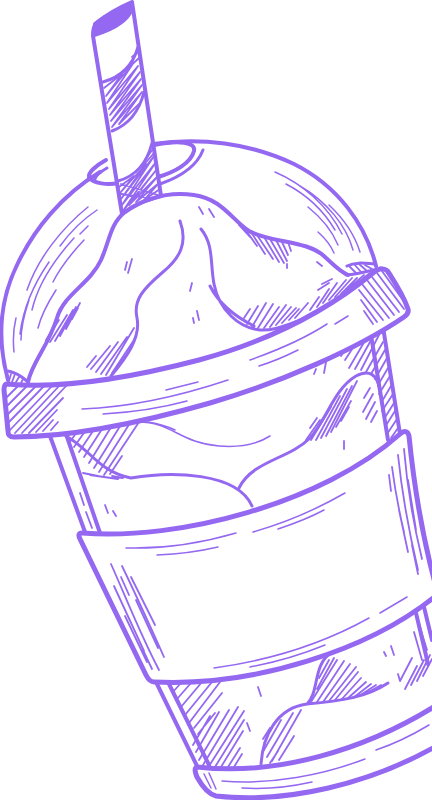
<!DOCTYPE html>
<html lang="en">
<head>
<meta charset="utf-8">
<title>Iced drink sketch</title>
<style>
:root { --ink: #9468f0; --paper: #ffffff; }
html, body { margin: 0; background: var(--paper); overflow: hidden; }
.drink { display: block; width: 432px; height: 800px; }
.drink path { fill: none; stroke: var(--ink); stroke-width: 4; stroke-linecap: round; stroke-linejoin: round; }
.drink .solid { fill: var(--paper); }
.drink .bold { stroke-width: 5; }
.drink .inked { fill: var(--ink); stroke-width: 3; }
.drink .fold { stroke-width: 3; }
.drink .hatch { stroke-width: 1.8; }
.drink .shine { stroke-width: 1.5; }
</style>
</head>
<body>
<svg class="drink" viewBox="0 0 432 800" role="img" aria-label="Line drawing of a tilted takeaway cup with whipped cream, dome lid and striped straw">

  <g id="dome-lid">
    <path d="M8 380C-3 340 0 300 17 265C34 229 62 195 100 172M153 144C200 137 250 143 294 164C338 186 366 225 376 266"/>
    <path d="M106 160C95 166 88 173 89 177C93 184 108 185 119 183M154 145C179 140 196 142 194 151C191 163 175 172 158 177"/>
    <path class="fold" d="M107 168C100 172 96 175 95 179M203 150C197 166 180 177 160 184"/>
    <path class="shine" d="M88 207C62 228 38 258 27 290M97 210C79 222 68 235 60 246M74 238C54 260 38 284 32 310M84 240C70 255 60 268 53 282M49 262C33 285 23 310 20 334M56 290C47 304 41 316 38 328M29 300C24 315 21 326 21 340M16 318C13 330 13 342 14 352M88 226L80 234"/>
    <path class="shine" d="M275 172C303 184 328 206 342 234M286 184C309 196 325 213 335 230M300 186C327 202 346 225 353 250M308 207C323 219 333 233 338 245M329 205C345 220 355 236 360 252M318 232C327 240 331 246 334 253"/>
  </g>

  <g id="whipped-cream">
    <path class="solid" d="M28 382C32 362 48 347 57 318C64 294 90 284 101 260C110 240 110 224 125 212C144 199 167 191 194 195C222 199 232 220 249 231C271 243 308 240 325 257C334 265 339 271 348 275L358 290L200 360Z" style="stroke:none"/>
    <path d="M28 382C32 362 48 347 57 318C64 294 90 284 101 260C110 240 110 224 125 212C144 199 167 191 194 195C222 199 232 220 249 231C271 243 308 240 325 257C334 265 339 271 348 275"/>
    <path class="fold" d="M180 221C188 243 180 258 163 272C143 289 133 300 137 318C141 338 126 358 111 376M201 229C214 245 210 263 214 284C219 310 239 328 260 330C279 331 292 321 310 318M210 286C219 304 234 316 254 326M310 318C323 310 333 301 347 293"/>
    <path class="fold" d="M346 275C358 274 369 271 378 269M347 266C355 262 363 263 375 264M8 371C14 372 21 376 27 381"/>
    <path class="hatch" d="M239 225L250 237M245 229L257 246M251 232L265 254M257 235L273 259M264 237L279 262M270 239L284 263M276 240L287 261M282 242L288 255M288 242L291 251M287 264L287 268"/>
    <path class="hatch" d="M46 340L59 320M50 342L67 315M55 341L73 310M60 336L76 307M66 329L80 303M72 319L78 308M91 369L110 346M96 372L118 342M101 374L127 337M106 375L134 328M112 373L136 337M87 367L96 356M116 367L124 356"/>
    <path class="hatch" d="M247 324L258 306M252 327L266 303M258 328L273 304M264 328L279 307M270 327L286 305M276 325L291 307M282 323L296 308M289 320L299 309M295 318L308 303M244 318L250 309M317 307L329 289M323 303L337 283M329 300L346 280M335 297L352 278M341 294L357 278M347 290L364 275M353 287L370 273M359 285L375 271M310 310L319 297M318 290L329 283M322 284L332 279"/>
    <path class="hatch" d="M349 266L357 274M354 264L362 273M359 264L367 271M365 265L372 269M11 374L9 381M15 374L12 382M19 377L16 382M23 379L21 383"/>
    <path class="hatch" d="M127 262L125 270M132 259L128 273M192 283L190 291M197 311L199 320M193 318L194 323M199 207L203 214M209 209L214 217M317 262L322 266"/>
  </g>

  <g id="straw">
    <path class="solid" d="M93 36L122 214C134 204 146 200 161 196L132 2C118 8 106 15 95 24Z"/>
    <path class="inked" d="M93 36C92 30 93 26 97 22C107 14 119 8 132 2C134 10 129 17 121 23C112 30 102 33 93 36Z"/>
    <path class="fold" d="M103 82C121 77 133 65 138 47M112 131C128 125 139 112 144 92M118 181C136 176 147 163 152 143"/>
    <path class="hatch" d="M104 88L122 74L106 96L134 62L107 103L138 66L109 109L140 72L110 115L141 79L111 121L142 85L112 127L142 92L119 124L139 104M132 57L138 52M126 70L139 58"/>
    <path class="hatch" d="M119 187L134 176L120 193L146 164L121 199L154 156L122 205L156 162L123 211L157 169L129 205L158 176L136 202L159 183L144 200L160 189M145 160L153 149M142 167L154 153M121 184L158 195M121 194L150 198"/>
  </g>

  <g id="cup-contents">
    <path d="M50 436L85 532M66 434L100 533M383 327L400 434M371 335L388 440"/>
    <path class="fold" d="M66 436C91 450 99 472 131 478C171 471 237 472 252 506M239 488C252 461 289 459 310 438C327 419 334 389 356 376C369 369 377 374 380 390"/>
    <path class="shine" d="M138 422C172 422 180 443 219 446C243 448 259 443 270 436M148 422C160 424 167 426 175 430"/>
    <path class="hatch" d="M69 443L77 432M74 447L86 430M79 452L95 428M84 457L104 426M89 463L113 424M94 468L122 423M99 472L130 423M104 475L139 422M110 474L122 456M83 473L98 476M90 475L118 479M112 476L123 478"/>
    <path class="hatch" d="M306 440L320 420M311 440L331 407M316 440L340 396M321 438L347 389M326 436L352 386M331 432L357 381M336 427L351 401M310 428L317 418M341 421L349 407"/>
    <path class="hatch" d="M349 368L366 339M355 369L375 333M361 370L380 333M366 372L383 342M371 374L385 350M375 379L387 358M378 385L388 368M379 394L390 376M381 403L391 386M382 411L393 394M384 419L394 403M385 427L395 411M387 434L397 419M370 388L364 398M373 394L363 412M375 402L366 419M377 411L371 422M345 360L356 343M341 356L348 345M391 438L398 428"/>
    <path class="hatch" d="M105 505L108 513M113 511L116 516M344 441L344 449M326 362L324 373M316 369L314 374M86 512L92 528M80 493L84 505"/>
  </g>

  <g id="lid-rim">
    <path class="solid bold" d="M7 384C60 389 130 378 199 360C273 340 329 309 373 273C380 267 386 268 389 273C396 284 404 297 408 309C409 313 407 315 404 317C357 349 282 382 210 403C140 423 74 437 14 437C9 437 8 435 8 431L4 390C4 386 5 384 7 384Z"/>
    <path class="shine" d="M82 409C135 407 186 394 228 380M103 414C138 412 165 407 187 401M250 360C281 349 307 337 327 324M259 366C275 361 288 355 298 350M166 390L198 382M335 324L348 316"/>
    <path class="hatch" d="M6 398L18 386M7 406L27 386M8 414L36 386M9 422L45 385M10 430L53 385M15 433L61 384M22 433L67 385M29 433L63 398M36 432L57 410M43 431L53 420M51 430L58 422"/>
    <path class="hatch" d="M362 284L389 318M367 280L394 315M372 277L399 312M377 273L404 309M382 271L405 303M359 290L383 320M361 300L377 322M364 311L373 324M387 273L402 296"/>
  </g>

  <g id="cup-base">
    <path d="M157 684L198 768M169 684L209 765M416 613L428 664M424 607L432 640"/>
    <path class="fold" d="M261 764C263 735 277 708 307 704C342 701 367 697 388 683M307 704C320 691 312 665 332 652"/>
    <path class="hatch" d="M173 692L180 684M177 699L191 683M181 707L202 682M185 715L212 682M189 723L220 682M194 728L222 693M198 734L215 713M193 745L210 716M196 752L219 712M199 760L229 710M203 765L238 707M209 766L244 711M215 767L244 720M221 767L243 731M228 767L240 748M234 767L242 754"/>
    <path class="hatch" d="M311 702L337 660M317 702L344 661M323 702L350 664M329 701L356 667M335 700L358 672M341 700L361 678M347 699L366 682M353 698L371 684M359 696L376 685M365 694L381 685M317 689L334 658M319 678L329 660M264 750L281 720M267 757L293 713M272 761L301 710M279 760L294 736M263 739L270 728M270 763L278 751"/>
    <path class="hatch" d="M405 689L417 666M411 685L424 660M417 681L430 655M423 676L432 659M400 681L412 658M414 632L422 660M419 624L427 650M258 687L261 696M391 646L394 655M384 652L386 656M247 723L250 731M398 674L400 681"/>
    <path class="solid bold" d="M197 767C275 776 365 751 440 703V744C371 784 286 804 216 796C208 794 202 786 197 777C195 772 194 768 197 767Z"/>
    <path class="shine" d="M222 781C272 785 323 775 365 759M242 788C270 790 294 786 312 782M376 750C397 743 414 734 429 725M204 774L211 788M209 773L216 789"/>
  </g>

  <g id="sleeve">
    <path class="solid bold" d="M82 533C178 541 323 503 400 434C404 430 408 431 409 436C414 486 423 541 438 594C371 650 253 687 154 682C150 682 148 679 146 675L80 539C78 535 79 533 82 533Z"/>
    <path class="shine" d="M126 548C165 549 202 543 236 533M157 555C181 554 201 551 218 547M253 532C288 522 319 508 345 493M278 529C296 523 311 517 324 510M214 668C272 660 326 642 369 618M250 667C277 662 303 654 325 645M380 613L407 597"/>
    <path class="hatch" d="M111 564C127 600 141 636 159 670M122 566C137 597 151 628 164 657M114 586L144 651M131 577L155 625M125 616L147 662M136 600L158 648M121 577L129 595M143 650L152 669"/>
    <path class="hatch" d="M398 455C402 494 409 532 418 570M404 449C407 486 413 522 422 559M392 467C395 490 399 511 404 532M408 480L416 530M399 510L408 552M412 545L418 574M389 475L391 491"/>
  </g>
</svg>
</body>
</html>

#### [YOUR OBJECTIVE]
Given the entries above, count how many lines include the word "drink"; respond with the number only.

#### [RESPONSE AREA]
10